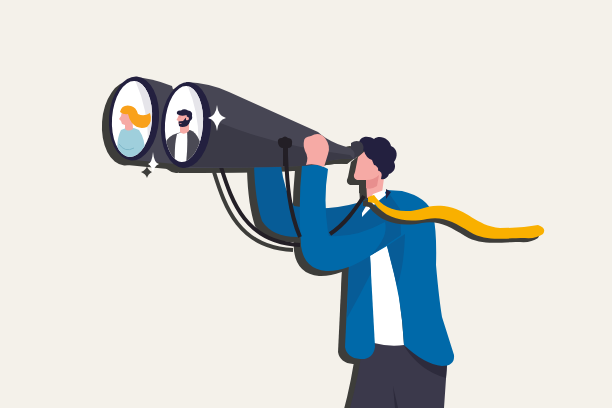
<!DOCTYPE html>
<html lang="en">
<head>
<meta charset="utf-8">
<title>Looking for candidates</title>
<style>
:root {
  --paper: #f4f1ea;
  --shadow: #3d3d3a;
  --barrel: #474654;
  --barrel-dark: #3b3a47;
  --ink: #23203f;
  --strap: #231f26;
  --jacket: #0069a9;
  --jacket-dark: #075c97;
  --trousers: #3b394b;
  --trousers-dark: #2d2b3c;
  --suit: #4b4a55;
  --skin: #f6aaa5;
  --skin-dark: #e88f8e;
  --tie: #f9b000;
  --white: #ffffff;
  --glass: #e6e5ea;
  --ginger: #f9a11b;
  --sky: #9fcfdc;
  --sky-dark: #7db7c8;
}
html, body { margin: 0; background: var(--paper); overflow: hidden; }
svg { display: block; width: 612px; height: 408px; }
.cast { filter: drop-shadow(-7px 5px 0 var(--shadow)); }
.cast-tie { filter: drop-shadow(-5px 4px 0 var(--shadow)); }
.strap { fill: none; stroke: var(--strap); stroke-width: 4; }
.knob { fill: var(--strap); }
.barrel { fill: var(--barrel); }
.barrel-dark { fill: var(--barrel-dark); }
.ink { fill: var(--ink); }
.jacket { fill: var(--jacket); }
.jacket-dark { fill: var(--jacket-dark); }
.skin { fill: var(--skin); }
.skin-dark { fill: var(--skin-dark); }
.white { fill: var(--white); }
.glass { fill: var(--glass); }
.tie { fill: var(--tie); }
.trousers { fill: var(--trousers); }
.trousers-dark { fill: var(--trousers-dark); }
.suit { fill: var(--suit); }
.ginger { fill: var(--ginger); }
.sky { fill: var(--sky); }
.shade { fill: var(--shadow); }
</style>
</head>
<body>
<svg viewBox="0 0 612 408" role="img" aria-label="Businessman looking through giant binoculars with a woman and a man in the lenses">
  <defs>
    <clipPath id="left-lens"><ellipse cx="132" cy="119" rx="20" ry="38" transform="rotate(4 132 119)"/></clipPath>
    <clipPath id="right-lens"><ellipse cx="184" cy="124" rx="19" ry="38" transform="rotate(4 184 124)"/></clipPath>
    <path id="sparkle" d="M0-13Q1-2 9 0Q1 2 0 13Q-1 2-9 0Q-1-2 0-13Z"/>
  </defs>

  <g class="cast">
    <path id="long-strap" class="strap" d="M221 167C232 202 246 243 300 245"/>

    <g id="trousers">
      <path class="trousers" d="M363 342L405 342L447 364L444 408H350Q359 375 363 342Z"/>
      <path class="trousers-dark" d="M404 346L447 365L446 378Q420 371 404 346Z"/>
      <path class="trousers-dark" d="M393 386L398 408H395Z"/>
    </g>

    <path id="far-sleeve" class="jacket-dark" d="M254 165H281Q284 190 294 206Q325 212 357 203L378 195L350 228L300 237Q273 238 262 221Q255 200 254 165Z"/>

    <g id="head">
      <path class="skin" d="M365 151L378 158L384 178L382 193L367 198L366 180L357 180Q352 178 355 172L358 157Z"/>
      <path class="skin-dark" d="M366 180Q374 180 379 175L377 186Q371 190 366 188Z"/>
      <path class="ink" d="M359 144C359 136 368 135 374 139C380 134 390 139 391 146C398 149 398 157 394 162C397 168 393 173 389 174C388 178 384 180 381 179Q384 171 376 170L372 160Q366 158 364 151Q360 149 359 144Z"/>
      <path class="skin" d="M369 167Q374 162 378 168Q379 174 374 175Z"/>
    </g>

    <path id="shirt" class="white" d="M367 257L362 209L376 194L386 190L390 245Q401 296 404 345Q389 347 374 343Z"/>

    <g id="jacket">
      <path class="jacket" d="M387 190L402 191Q427 197 433 214Q437 232 436 265Q439 299 442 317L454 355Q455 366 442 366Q424 364 404 345Q402 298 387 246L349 268Q348 246 362 220Z"/>
      <path class="jacket" d="M349 264L370 255L375 347Q373 360 360 359Q347 358 345 347Z"/>
      <path class="jacket-dark" d="M349 267L370 256L371 273Q360 295 347 318Z"/>
      <path class="jacket-dark" d="M387 246L405 234Q404 268 397 286Z"/>
      <path class="jacket" d="M302 165Q315 162 328 169Q323 200 328 232Q348 221 364 205L388 191Q414 201 410 225Q397 240 371 255Q346 272 326 271Q304 269 301 246Q298 203 302 165Z"/>
      <path class="jacket-dark" d="M328 232Q350 221 366 203L388 192L400 209L401 235L370 256Q389 237 385 222Q356 238 329 236Z"/>
      <path class="white" d="M362 213L373 194L384 190L386 195Q375 203 362 217Z"/>
      <path class="ink" d="M386 189L391 192L386 199Z"/>
    </g>

    <g id="binoculars">
      <path class="barrel" d="M134 77Q152 78 172 86L195 166L134 160Z"/>
      <path class="barrel" d="M186 82Q210 83 229 92L318 132Q333 146 362 150L354 159Q336 158 318 164Q300 168 186 168Z"/>
      <path class="barrel-dark" d="M211 119Q270 145 350 155L354 159Q336 158 318 164Q300 168 190 167Q207 150 211 119Z"/>
      <path class="barrel-dark" d="M351 143Q357 139 362 143Q365 148 362 153L354 159Q356 151 351 149Z"/>
      <path class="knob" d="M278 143Q277 138 282 138Q285 135 288 138Q293 138 292 144Q292 148 288 148V166H283V148Q279 148 278 143Z"/>
      <ellipse class="ink" cx="134" cy="118.5" rx="25" ry="42" transform="rotate(4 134 118.5)"/>
      <ellipse class="ink" cx="186" cy="125" rx="25" ry="43" transform="rotate(4 186 125)"/>
    </g>

    <path id="hand" class="skin" d="M304 141Q304 137 311 136Q319 131 325 138Q331 146 328 154L324 167Q314 163 306 165Q309 157 305 151Q303 145 304 141Z"/>
  </g>

  <path id="near-strap" class="strap" d="M286 155C287 182 289 211 300 237M330 234C345 224 354 211 364 196"/>

  <g id="woman-in-lens" clip-path="url(#left-lens)">
    <rect class="white" x="110" y="78" width="46" height="84"/>
    <path class="glass" d="M134 78H156V162H147Q152 116 134 78Z"/>
    <path class="sky" d="M119 158Q115 142 121 130Q130 125 139 130Q146 140 145 157Q132 162 119 158Z"/>
    <path class="skin" d="M122 111L132 112L133 129Q128 132 125 129L125 125L122 124L121 121L119 119L121 116Z"/>
    <path class="ginger" d="M120 112Q122 104 131 106Q136 107 138 114Q144 117 150 113Q153 122 147 127Q138 130 132 123Q129 119 128 114Q124 115 120 112Z"/>
    <path d="M119 144Q125 153 134 148" fill="none" stroke="var(--sky-dark)" stroke-width="1"/>
  </g>

  <g id="man-in-lens" clip-path="url(#right-lens)">
    <rect class="white" x="160" y="82" width="48" height="84"/>
    <path class="glass" d="M186 82H208V166H196Q204 122 186 82Z"/>
    <path class="suit" d="M165 162V144Q167 136 178 133L190 130Q201 134 203 158Q194 162 186 162Z"/>
    <path class="white" d="M177 134L187 130Q188 146 186 164H175Q174 146 177 134Z"/>
    <path class="skin" d="M180 123H189V131Q184 136 180 132Z"/>
    <path class="skin" d="M179 113H189V125H180Q178 124 178.5 121L176.5 120L178.5 116Z"/>
    <path class="ink" d="M178.5 121.5L183 121L186.5 117H190Q191 123 187 126Q182 128 179 126Z"/>
    <path class="ink" d="M177 114Q176 110 181 110.5Q184 108 188 110.5Q193 111 192 116Q193 119 190 121L187.5 119L186.5 115Q181 117 177 114Z"/>
    <path class="skin" d="M186 117Q189 116 189 119Q188 121 186 120Z"/>
    <path d="M178.5 117H181M179.5 123.5H181.5" fill="none" stroke="var(--skin-dark)" stroke-width="0.8"/>
  </g>

  <g id="sparkles">
    <path class="shade" d="M147 166Q148 170 152 172Q148 174 147 178Q146 174 141 172Q146 170 147 166Z"/>
    <path class="white" d="M153 152Q154 163 159 164Q154 166 153 173Q152 166 148 164Q152 163 153 152Z"/>
    <use class="white" href="#sparkle" x="217" y="118"/>
  </g>

  <g id="tie" class="cast-tie">
    <path class="tie" d="M368 197L374 195Q385 211 406 211C422 211 426 204 444 206C468 209 476 226 500 228Q522 228 538 225Q547 228 543 234Q536 239 525 238C502 238 487 242 470 232C454 222 443 216 427 219C407 223 387 220 374 203L368 202Z"/>
  </g>
</svg>
</body>
</html>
═══
#### PROBLEM STATEMENT
Would you repeat exactly, and only, the lines from the start of the records above through the line containing "0; background: var(--paper);", with the pictures omitted?

#### SOLUTION
<!DOCTYPE html>
<html lang="en">
<head>
<meta charset="utf-8">
<title>Looking for candidates</title>
<style>
:root {
  --paper: #f4f1ea;
  --shadow: #3d3d3a;
  --barrel: #474654;
  --barrel-dark: #3b3a47;
  --ink: #23203f;
  --strap: #231f26;
  --jacket: #0069a9;
  --jacket-dark: #075c97;
  --trousers: #3b394b;
  --trousers-dark: #2d2b3c;
  --suit: #4b4a55;
  --skin: #f6aaa5;
  --skin-dark: #e88f8e;
  --tie: #f9b000;
  --white: #ffffff;
  --glass: #e6e5ea;
  --ginger: #f9a11b;
  --sky: #9fcfdc;
  --sky-dark: #7db7c8;
}
html, body { margin: 0; background: var(--paper); overflow: hidden; }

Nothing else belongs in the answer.